I feel a bit sheepish inaugurating this blog with a quotation of my own devising, but gratitude has been muchly on my mind. Phones, devices, and technology are symptomatic of our tendency to want the latest and greatest. And it extends to so many aspects of our lives… furniture, bathrooms, kitchens, vehicles, entire homes. And not just things, even relationships and people may become subject to this rampant case of upgraditis.
Gratitude gets lots of talk these days, but how much of that talk is translated into action (or in the case of upgrading, ideally to inaction)? I wonder, does some of it stem from expectations? Denmark, along with other Nordic countries, seems to regularly top the world happiness rankings. There are several theories for this, and one exploration evolved around the notion that, for one thing, Danes tend to have lower expectations. They don’t want, need, or expect a lot and so however things turn out is usually better than expected. In North America, we have many wants and high expectations. And, collectively, we sure don’t seem all that happy.
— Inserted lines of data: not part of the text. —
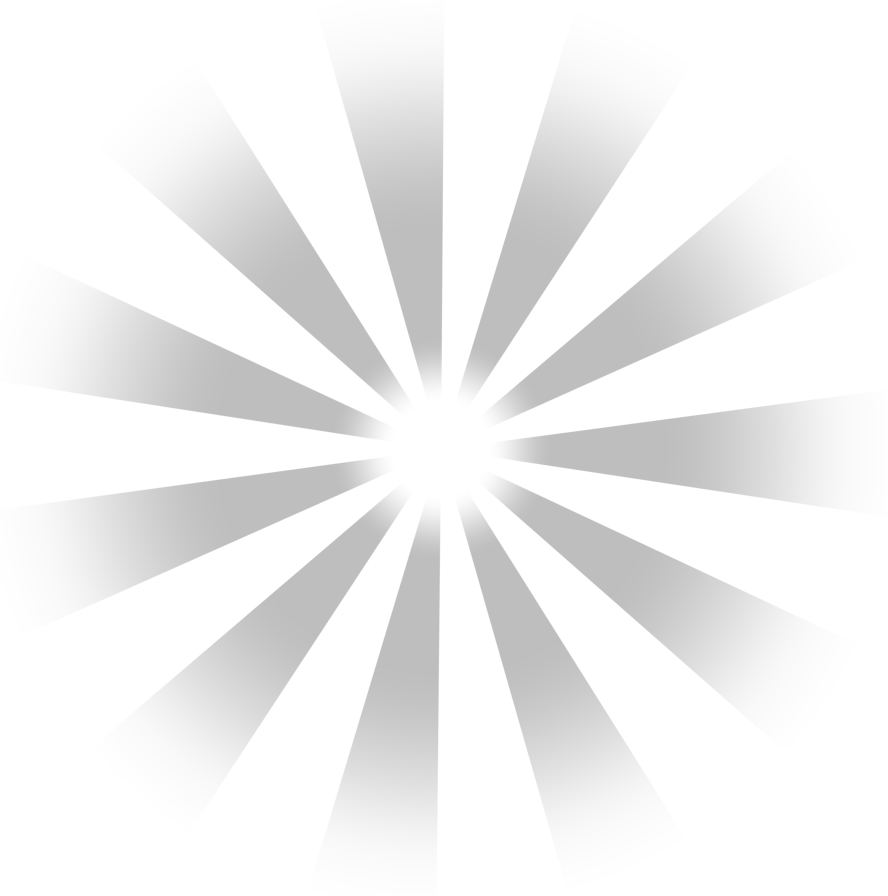
Write a Shadertoy shader that draws this background.

```glsl
// Sunburst of soft grey rays on white, spreading from a glowing centre.
// Polar repetition gives the equal wedges; radial smoothsteps melt them
// into the central glow and fade them out towards the rim.

#define RAY_COUNT   11.0
#define RAY_FILL    0.495               // share of each sector that is grey
#define ROTATION    -0.0085             // radians, counter-clockwise
#define CENTER      vec2(0.4967, 0.4985)
#define GLOW_RADII  vec2(0.050, 0.126)  // clear core, end of glow
#define BODY_FADE   vec2(0.240, 0.460)  // main fade of the rays
#define TAIL_FADE   vec2(0.360, 0.530)  // faint outer remainder
#define TAIL_SHARE  0.23
#define PAPER       vec3(1.0)
#define RAY_GREY    vec3(0.745)

const float TAU = 6.2831853;

// Anti-aliased coverage of the repeated wedges.
float rayMask(vec2 p, float radius, float pixel) {
    float sector = TAU / RAY_COUNT;
    float angle = atan(p.y, p.x) - ROTATION;
    float fromAxis = abs(mod(angle + 0.5 * sector, sector) - 0.5 * sector);
    float edgeDistance = (fromAxis - 0.5 * RAY_FILL * sector) * radius;
    return 1.0 - smoothstep(-pixel, pixel, edgeDistance);
}

// Strength of the grey along a ray, from the glow to the rim.
float radialStrength(float radius) {
    float glow = smoothstep(GLOW_RADII.x, GLOW_RADII.y, radius);
    float body = 1.0 - smoothstep(BODY_FADE.x, BODY_FADE.y, radius);
    float tail = 1.0 - smoothstep(TAIL_FADE.x, TAIL_FADE.y, radius);
    return glow * mix(body, tail, TAIL_SHARE);
}

void mainImage(out vec4 fragColor, in vec2 fragCoord) {
    vec2 p = (fragCoord - CENTER * iResolution.xy) / iResolution.y;
    float radius = length(p);
    float pixel = 0.8 / iResolution.y;

    float shade = rayMask(p, radius, pixel) * radialStrength(radius);
    fragColor = vec4(mix(PAPER, RAY_GREY, shade), 1.0);
}
```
Another perspective is that all the upgrading is just a big distraction. Is it orchestrated? Is it just our human tendency? Another thing to befuddle, confuse and divert us from experiencing reality as it is. T.S. Elliot wrote, “we are distracted from distraction by distraction.” I have this notion that most things function primarily as one of: distraction, enjoyment, or edification–and that we often fool ourselves into believing that something is the second or third when really it is the first. But we may be too distracted to realize.
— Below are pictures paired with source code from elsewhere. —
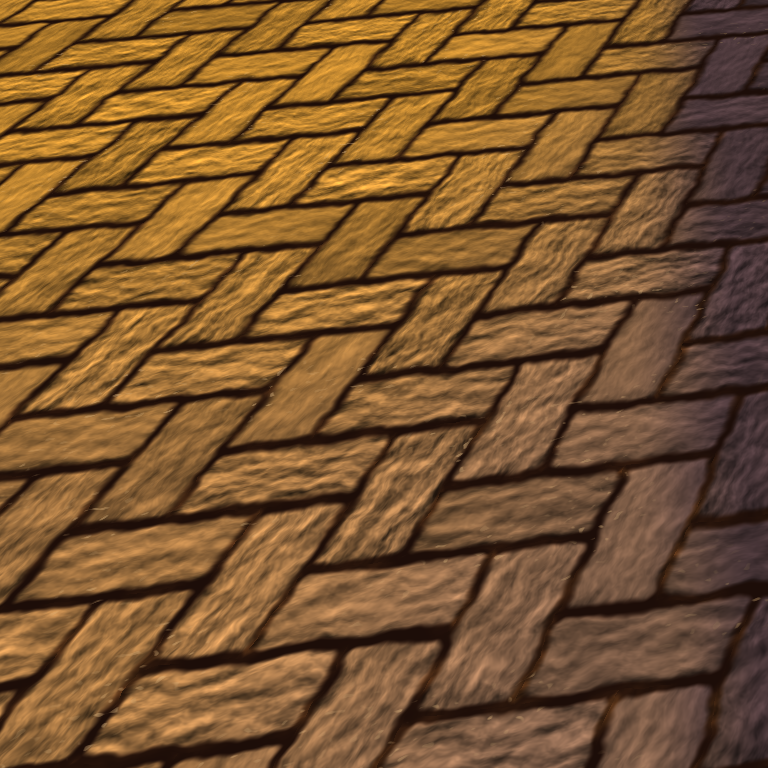
Reproduce this texture procedurally as a three.js fragment shader.

```glsl
// Worn herringbone brick paving seen in perspective under warm light.
// The canvas is projected back onto the ground, each point finds its 2:1 brick,
// and gradient noise bends the joints, roughens the faces and scatters grit.

#define GOLD vec3(0.73, 0.51, 0.18)
#define TAN vec3(0.62, 0.44, 0.25)
#define UMBER vec3(0.48, 0.355, 0.275)
#define PLUM vec3(0.29, 0.215, 0.225)
#define SOIL vec3(0.29, 0.17, 0.08)
#define GROUT vec3(0.11, 0.05, 0.03)
#define GRIT vec3(0.88, 0.72, 0.50)
#define HALF_GAP vec2(0.055, 0.080)
#define WOBBLE 0.085
#define RELIEF 1.25
#define CORNER 0.07

varying vec2 vUv;

float hash(vec2 p) {
  return fract(sin(dot(p, vec2(127.1, 311.7))) * 43758.5);
}

vec2 gradient(vec2 p) {
  float angle = 6.2832 * hash(p);
  return vec2(cos(angle), sin(angle));
}

float noise(vec2 p) {
  vec2 i = floor(p), f = fract(p);
  vec2 u = f * f * f * (f * (f * 6.0 - 15.0) + 10.0);
  vec2 e = vec2(1.0, 0.0);
  float low = mix(dot(gradient(i), f), dot(gradient(i + e), f - e), u.x);
  float high = mix(dot(gradient(i + e.yx), f - e.yx),
                   dot(gradient(i + e.xx), f - e.xx), u.x);
  return mix(low, high, u.y);
}

float fbm(vec2 p) {
  float sum = 0.0, gain = 0.6;
  for (int i = 0; i < 4; i++) {
    sum += gain * noise(p);
    p = mat2(1.6, 1.2, -1.2, 1.6) * p + 7.3;
    gain *= 0.52;
  }
  return sum;
}

// Inverse perspective: solves for the ground point, in brick widths.
vec2 toGround(vec2 c) {
  vec2 a = vec2(0.1256, 0.0170) - 0.00625 * c;
  vec2 b = vec2(0.0892, 0.1131) - 0.05625 * c;
  vec2 r = c - vec2(0.2148, 0.3229);
  return vec2(r.x * b.y - r.y * b.x, a.x * r.y - a.y * r.x) / (a.x * b.y - a.y * b.x);
}

// Light falling across the paving: gold far left, umber near, plum at the right.
vec3 sceneTone(vec2 c, float drift) {
  vec3 tone = mix(TAN, GOLD, smoothstep(0.35, 0.95, c.y + 0.15 * (0.5 - c.x)));
  tone = mix(tone, UMBER, smoothstep(0.15, 0.85, c.x - 0.55 * c.y + 0.1 + drift));
  return mix(tone, PLUM, smoothstep(0.83, 0.97, c.x + 0.06 * (c.y - 0.5) + drift));
}

void main() {
  vec2 ground = toGround(vUv);
  vec2 p = ground + WOBBLE * vec2(noise(ground * 2.1), noise(ground * 2.1 + 31.0))
         + 0.03 * vec2(noise(ground * 7.0 + 5.0), noise(ground * 7.0 + 47.0));

  // Herringbone: four-cell rows, each stepped by one from the row below.
  vec2 cell = floor(p);
  float slot = mod(cell.x - cell.y, 4.0);
  bool lying = slot < 1.5;
  vec2 corner = cell - (lying ? vec2(slot, 0.0) : vec2(0.0, 3.0 - slot));
  vec2 halfSize = lying ? vec2(1.0, 0.5) : vec2(0.5, 1.0);
  vec2 local = p - corner - halfSize;
  float seed = hash(corner + 3.7);

  // Rounded brick outline; negative inside.
  vec2 q = abs(local) - halfSize + HALF_GAP;
  vec2 rounded = q + CORNER;
  float edge = length(max(rounded, 0.0)) + min(max(rounded.x, rounded.y), 0.0) - CORNER;
  float soft = mix(0.035, 0.075, vUv.y);
  float brick = 1.0 - smoothstep(-soft, soft, edge);

  // Chiselled face, with grain along the length of the brick.
  vec2 toLight = vec2(-0.05, 0.09);
  vec2 grain = (lying ? local : local.yx) * vec2(2.2, 4.2) + seed * 83.0;
  vec2 grainLight = (lying ? toLight : toLight.yx) * vec2(2.2, 4.2);
  float slope = fbm(grain) - fbm(grain + grainLight);
  float rough = mix(0.45, 1.2, hash(corner + 19.1)) * mix(1.15, 0.65, vUv.y);
  float shade = 0.96 + 0.22 * (seed - 0.5) + RELIEF * rough * slope
              + 0.22 * fbm(grain * 0.6 + 11.0);

  // Worn rims: lit along the top, dark along the bottom.
  float rim = exp(min(edge, 0.0) / 0.09);
  shade += rim * (0.18 * local.y / halfSize.y - 0.13);

  vec3 face = sceneTone(vUv, 0.08 * (seed - 0.5)) * max(shade, 0.25);

  // Grit gathers in patches near the edges, chiefly in the foreground.
  float patchMask = smoothstep(0.0, 0.3, noise(ground * 0.75 + 13.0) + 0.12 - 0.2 * vUv.y);
  float speck = smoothstep(0.30, 0.48, noise(ground * vec2(9.0, 12.0) + 61.0));
  float grit = speck * patchMask * (0.25 + 0.75 * rim);
  face = mix(face, GRIT * mix(1.0, 0.65, smoothstep(0.8, 1.0, vUv.x)), 0.6 * grit);

  // Slanted joints are partly filled with soil; the others stay in deep shadow.
  float side = smoothstep(-0.04, 0.04, q.x - q.y);
  float fill = smoothstep(-0.25, 0.35, noise(ground * 1.7 + 23.0)) * mix(1.0, 0.3, vUv.y);
  vec3 joint = mix(GROUT, SOIL * (1.0 + 1.5 * slope), fill * mix(0.25, 0.9, side));
  joint = mix(joint, GRIT, 0.35 * grit * side);

  gl_FragColor = vec4(clamp(mix(joint, face, brick), 0.0, 1.0), 1.0);
}
```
For those who live with the privilege of knowing that life can be better, it can paradoxically make life seem less good.